**The problem**
Return, from the data below, each line that contains the word "blend".

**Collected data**
= Beginning of Section =

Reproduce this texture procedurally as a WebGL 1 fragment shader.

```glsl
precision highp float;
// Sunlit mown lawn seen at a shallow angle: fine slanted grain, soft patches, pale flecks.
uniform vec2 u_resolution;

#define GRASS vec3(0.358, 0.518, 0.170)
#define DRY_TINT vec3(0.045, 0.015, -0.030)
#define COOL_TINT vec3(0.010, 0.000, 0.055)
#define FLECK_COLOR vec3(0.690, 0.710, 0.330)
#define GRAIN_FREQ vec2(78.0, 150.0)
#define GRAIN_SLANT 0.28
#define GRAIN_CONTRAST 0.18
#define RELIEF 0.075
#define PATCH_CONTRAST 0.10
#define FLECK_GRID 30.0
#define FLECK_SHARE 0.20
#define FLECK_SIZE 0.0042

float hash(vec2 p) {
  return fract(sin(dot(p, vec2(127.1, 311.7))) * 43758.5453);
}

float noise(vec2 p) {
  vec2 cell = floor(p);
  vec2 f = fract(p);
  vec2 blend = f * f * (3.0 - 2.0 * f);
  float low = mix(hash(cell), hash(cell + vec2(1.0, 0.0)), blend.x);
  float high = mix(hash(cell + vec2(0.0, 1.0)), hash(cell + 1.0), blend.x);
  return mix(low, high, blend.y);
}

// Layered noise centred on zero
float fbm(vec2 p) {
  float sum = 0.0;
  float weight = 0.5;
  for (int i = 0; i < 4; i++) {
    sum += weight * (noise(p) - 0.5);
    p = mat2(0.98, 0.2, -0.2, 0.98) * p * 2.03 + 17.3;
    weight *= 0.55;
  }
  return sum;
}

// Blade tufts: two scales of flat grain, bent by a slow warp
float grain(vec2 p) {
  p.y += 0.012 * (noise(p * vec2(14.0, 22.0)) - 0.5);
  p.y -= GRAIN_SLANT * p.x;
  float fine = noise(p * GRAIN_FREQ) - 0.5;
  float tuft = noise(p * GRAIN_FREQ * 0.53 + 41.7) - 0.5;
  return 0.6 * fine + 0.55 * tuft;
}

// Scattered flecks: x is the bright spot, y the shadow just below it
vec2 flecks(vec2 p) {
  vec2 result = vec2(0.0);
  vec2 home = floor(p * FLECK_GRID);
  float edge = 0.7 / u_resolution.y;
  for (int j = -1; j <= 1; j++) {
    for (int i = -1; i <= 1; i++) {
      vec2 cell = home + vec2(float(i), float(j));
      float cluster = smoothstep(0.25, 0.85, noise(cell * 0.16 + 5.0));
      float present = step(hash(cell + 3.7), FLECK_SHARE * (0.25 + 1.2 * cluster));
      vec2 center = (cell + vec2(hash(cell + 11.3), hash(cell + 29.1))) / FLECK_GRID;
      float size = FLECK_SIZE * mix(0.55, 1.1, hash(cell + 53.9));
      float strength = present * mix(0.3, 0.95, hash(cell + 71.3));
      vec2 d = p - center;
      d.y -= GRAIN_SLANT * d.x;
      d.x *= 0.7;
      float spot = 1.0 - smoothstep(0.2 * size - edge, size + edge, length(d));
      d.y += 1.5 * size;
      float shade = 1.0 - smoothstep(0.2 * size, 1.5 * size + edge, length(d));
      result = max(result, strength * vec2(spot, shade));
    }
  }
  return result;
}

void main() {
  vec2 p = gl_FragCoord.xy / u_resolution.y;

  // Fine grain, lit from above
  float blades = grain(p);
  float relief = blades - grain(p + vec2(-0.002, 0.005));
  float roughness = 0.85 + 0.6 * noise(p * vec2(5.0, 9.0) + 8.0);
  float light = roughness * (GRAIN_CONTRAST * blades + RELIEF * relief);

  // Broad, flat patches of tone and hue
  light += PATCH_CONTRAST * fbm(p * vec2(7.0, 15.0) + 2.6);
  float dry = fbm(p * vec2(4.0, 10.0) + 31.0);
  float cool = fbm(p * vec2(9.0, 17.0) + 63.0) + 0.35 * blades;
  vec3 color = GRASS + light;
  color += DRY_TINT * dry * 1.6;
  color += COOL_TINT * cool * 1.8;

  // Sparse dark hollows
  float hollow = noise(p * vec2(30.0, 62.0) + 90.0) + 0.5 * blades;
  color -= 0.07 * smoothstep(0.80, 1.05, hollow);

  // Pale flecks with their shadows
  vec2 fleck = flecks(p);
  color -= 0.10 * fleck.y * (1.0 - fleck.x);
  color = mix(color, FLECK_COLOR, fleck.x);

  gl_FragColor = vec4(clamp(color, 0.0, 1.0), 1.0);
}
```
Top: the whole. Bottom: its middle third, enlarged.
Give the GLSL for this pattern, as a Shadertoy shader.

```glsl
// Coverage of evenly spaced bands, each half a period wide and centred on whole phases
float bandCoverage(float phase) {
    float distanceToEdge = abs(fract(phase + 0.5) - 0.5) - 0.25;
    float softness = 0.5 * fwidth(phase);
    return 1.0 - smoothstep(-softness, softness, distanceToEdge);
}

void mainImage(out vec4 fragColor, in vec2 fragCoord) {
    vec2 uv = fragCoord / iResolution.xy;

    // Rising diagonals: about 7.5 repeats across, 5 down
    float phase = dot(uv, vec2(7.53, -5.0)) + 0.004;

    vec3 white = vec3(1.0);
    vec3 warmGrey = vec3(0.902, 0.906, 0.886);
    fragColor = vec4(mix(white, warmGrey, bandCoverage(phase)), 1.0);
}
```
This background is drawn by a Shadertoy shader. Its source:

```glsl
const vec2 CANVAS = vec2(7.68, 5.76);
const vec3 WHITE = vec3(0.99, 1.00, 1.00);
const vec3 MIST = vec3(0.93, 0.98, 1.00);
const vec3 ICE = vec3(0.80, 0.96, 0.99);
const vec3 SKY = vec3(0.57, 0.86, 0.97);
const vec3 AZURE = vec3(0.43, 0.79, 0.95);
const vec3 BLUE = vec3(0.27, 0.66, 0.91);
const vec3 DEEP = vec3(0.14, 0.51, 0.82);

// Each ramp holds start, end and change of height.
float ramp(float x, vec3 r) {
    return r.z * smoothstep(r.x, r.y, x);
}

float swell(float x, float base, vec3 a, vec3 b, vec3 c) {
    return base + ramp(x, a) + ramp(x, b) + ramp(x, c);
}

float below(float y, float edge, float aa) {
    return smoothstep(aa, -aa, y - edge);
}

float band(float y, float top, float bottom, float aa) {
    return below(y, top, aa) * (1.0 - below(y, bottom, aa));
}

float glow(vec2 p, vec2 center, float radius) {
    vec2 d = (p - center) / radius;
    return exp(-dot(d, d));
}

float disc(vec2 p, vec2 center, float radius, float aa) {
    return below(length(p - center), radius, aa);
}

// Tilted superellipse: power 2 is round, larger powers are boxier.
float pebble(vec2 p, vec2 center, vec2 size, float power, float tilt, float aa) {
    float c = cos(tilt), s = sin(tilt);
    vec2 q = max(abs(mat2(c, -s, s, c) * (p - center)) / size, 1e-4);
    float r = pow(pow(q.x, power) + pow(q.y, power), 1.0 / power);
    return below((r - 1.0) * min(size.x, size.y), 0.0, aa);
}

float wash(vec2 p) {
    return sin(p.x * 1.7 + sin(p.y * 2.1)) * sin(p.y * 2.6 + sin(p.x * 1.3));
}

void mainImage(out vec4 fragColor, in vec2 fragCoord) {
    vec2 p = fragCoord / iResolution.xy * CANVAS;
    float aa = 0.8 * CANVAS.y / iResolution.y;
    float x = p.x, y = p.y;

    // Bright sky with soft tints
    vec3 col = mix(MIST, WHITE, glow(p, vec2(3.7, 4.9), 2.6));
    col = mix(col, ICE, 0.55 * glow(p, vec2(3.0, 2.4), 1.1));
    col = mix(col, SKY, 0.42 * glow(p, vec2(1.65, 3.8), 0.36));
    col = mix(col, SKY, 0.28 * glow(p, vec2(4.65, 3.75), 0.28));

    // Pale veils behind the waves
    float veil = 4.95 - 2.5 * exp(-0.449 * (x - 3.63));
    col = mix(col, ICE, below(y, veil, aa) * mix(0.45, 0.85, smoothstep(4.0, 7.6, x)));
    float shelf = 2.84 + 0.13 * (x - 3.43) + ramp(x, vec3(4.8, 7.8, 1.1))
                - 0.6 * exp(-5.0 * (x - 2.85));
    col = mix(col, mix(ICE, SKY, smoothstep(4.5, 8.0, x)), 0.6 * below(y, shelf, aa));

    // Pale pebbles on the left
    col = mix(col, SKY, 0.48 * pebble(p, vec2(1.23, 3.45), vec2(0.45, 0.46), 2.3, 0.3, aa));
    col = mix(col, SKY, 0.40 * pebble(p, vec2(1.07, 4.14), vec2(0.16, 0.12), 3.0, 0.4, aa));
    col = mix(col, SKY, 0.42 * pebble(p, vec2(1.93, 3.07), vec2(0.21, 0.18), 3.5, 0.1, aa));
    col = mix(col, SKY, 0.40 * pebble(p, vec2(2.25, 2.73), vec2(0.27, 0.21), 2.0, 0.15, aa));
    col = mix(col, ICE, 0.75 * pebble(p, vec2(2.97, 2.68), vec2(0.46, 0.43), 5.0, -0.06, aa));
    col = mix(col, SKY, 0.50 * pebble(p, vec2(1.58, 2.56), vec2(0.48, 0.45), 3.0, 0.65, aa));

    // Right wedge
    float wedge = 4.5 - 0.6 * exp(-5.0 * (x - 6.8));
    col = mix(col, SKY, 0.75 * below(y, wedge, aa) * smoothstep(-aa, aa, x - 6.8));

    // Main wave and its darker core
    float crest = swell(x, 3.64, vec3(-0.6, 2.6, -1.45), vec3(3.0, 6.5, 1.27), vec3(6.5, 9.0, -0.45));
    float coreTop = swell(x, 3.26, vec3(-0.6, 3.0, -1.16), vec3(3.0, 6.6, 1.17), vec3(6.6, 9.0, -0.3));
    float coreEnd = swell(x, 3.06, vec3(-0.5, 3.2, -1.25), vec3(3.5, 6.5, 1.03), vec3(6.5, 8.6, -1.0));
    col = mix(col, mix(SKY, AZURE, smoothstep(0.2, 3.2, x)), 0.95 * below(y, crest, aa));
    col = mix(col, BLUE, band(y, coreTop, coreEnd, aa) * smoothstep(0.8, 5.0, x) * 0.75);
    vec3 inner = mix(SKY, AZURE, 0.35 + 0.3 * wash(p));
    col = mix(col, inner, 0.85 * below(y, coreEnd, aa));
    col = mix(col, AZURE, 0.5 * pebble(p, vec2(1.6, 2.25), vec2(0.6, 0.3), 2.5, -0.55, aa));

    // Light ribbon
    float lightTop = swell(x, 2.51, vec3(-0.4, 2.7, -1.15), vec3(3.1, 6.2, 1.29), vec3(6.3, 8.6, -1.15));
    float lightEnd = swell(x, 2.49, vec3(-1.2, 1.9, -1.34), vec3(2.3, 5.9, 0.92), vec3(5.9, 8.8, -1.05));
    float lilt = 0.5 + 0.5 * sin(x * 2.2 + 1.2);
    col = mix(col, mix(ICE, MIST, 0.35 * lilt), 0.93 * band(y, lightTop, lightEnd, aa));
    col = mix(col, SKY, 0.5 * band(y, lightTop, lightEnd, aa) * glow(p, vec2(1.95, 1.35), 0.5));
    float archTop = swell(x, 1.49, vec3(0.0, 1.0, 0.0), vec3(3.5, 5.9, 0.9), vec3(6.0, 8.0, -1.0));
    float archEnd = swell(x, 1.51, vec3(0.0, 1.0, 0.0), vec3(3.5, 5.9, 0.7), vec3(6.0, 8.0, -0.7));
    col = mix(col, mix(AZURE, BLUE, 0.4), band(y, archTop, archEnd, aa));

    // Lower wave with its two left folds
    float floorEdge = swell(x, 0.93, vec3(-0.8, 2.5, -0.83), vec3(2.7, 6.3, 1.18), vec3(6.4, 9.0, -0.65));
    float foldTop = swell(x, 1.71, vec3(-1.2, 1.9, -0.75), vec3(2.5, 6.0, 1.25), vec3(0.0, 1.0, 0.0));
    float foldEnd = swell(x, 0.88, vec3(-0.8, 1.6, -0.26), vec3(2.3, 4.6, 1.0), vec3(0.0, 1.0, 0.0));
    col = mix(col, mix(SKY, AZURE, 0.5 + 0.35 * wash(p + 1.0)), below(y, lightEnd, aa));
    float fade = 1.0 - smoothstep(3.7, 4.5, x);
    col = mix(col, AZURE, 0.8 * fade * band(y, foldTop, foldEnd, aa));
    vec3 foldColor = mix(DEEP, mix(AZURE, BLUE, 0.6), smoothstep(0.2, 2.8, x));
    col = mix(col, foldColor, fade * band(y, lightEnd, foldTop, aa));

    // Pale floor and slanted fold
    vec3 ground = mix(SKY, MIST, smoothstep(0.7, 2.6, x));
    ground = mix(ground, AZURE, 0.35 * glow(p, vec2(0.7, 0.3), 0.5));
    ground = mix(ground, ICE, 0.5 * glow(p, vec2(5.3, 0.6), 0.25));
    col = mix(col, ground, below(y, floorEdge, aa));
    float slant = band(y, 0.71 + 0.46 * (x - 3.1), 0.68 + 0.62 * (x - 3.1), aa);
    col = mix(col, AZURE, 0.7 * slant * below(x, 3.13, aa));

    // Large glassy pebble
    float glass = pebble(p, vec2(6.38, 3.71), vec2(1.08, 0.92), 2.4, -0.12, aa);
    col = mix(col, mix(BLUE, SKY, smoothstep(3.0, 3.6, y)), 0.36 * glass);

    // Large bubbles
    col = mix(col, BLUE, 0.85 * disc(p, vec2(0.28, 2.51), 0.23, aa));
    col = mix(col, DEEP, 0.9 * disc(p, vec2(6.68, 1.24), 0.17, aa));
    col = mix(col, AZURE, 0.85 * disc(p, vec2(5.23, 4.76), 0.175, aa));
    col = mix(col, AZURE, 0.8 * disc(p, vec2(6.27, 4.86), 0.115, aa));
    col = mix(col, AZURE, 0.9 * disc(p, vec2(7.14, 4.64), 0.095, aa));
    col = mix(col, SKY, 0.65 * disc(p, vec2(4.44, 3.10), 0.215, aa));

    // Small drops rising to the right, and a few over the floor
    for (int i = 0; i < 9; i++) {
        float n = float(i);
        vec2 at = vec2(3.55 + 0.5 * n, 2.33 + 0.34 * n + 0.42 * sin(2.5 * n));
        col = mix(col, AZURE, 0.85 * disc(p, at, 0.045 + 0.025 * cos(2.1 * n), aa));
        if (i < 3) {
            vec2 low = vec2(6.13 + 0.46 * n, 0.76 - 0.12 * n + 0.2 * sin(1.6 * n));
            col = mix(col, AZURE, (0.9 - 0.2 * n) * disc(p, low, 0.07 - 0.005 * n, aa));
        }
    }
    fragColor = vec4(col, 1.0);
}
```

= End of Section =

**Written response**
  vec2 blend = f * f * (3.0 - 2.0 * f);
  float low = mix(hash(cell), hash(cell + vec2(1.0, 0.0)), blend.x);
  float high = mix(hash(cell + vec2(0.0, 1.0)), hash(cell + 1.0), blend.x);
  return mix(low, high, blend.y);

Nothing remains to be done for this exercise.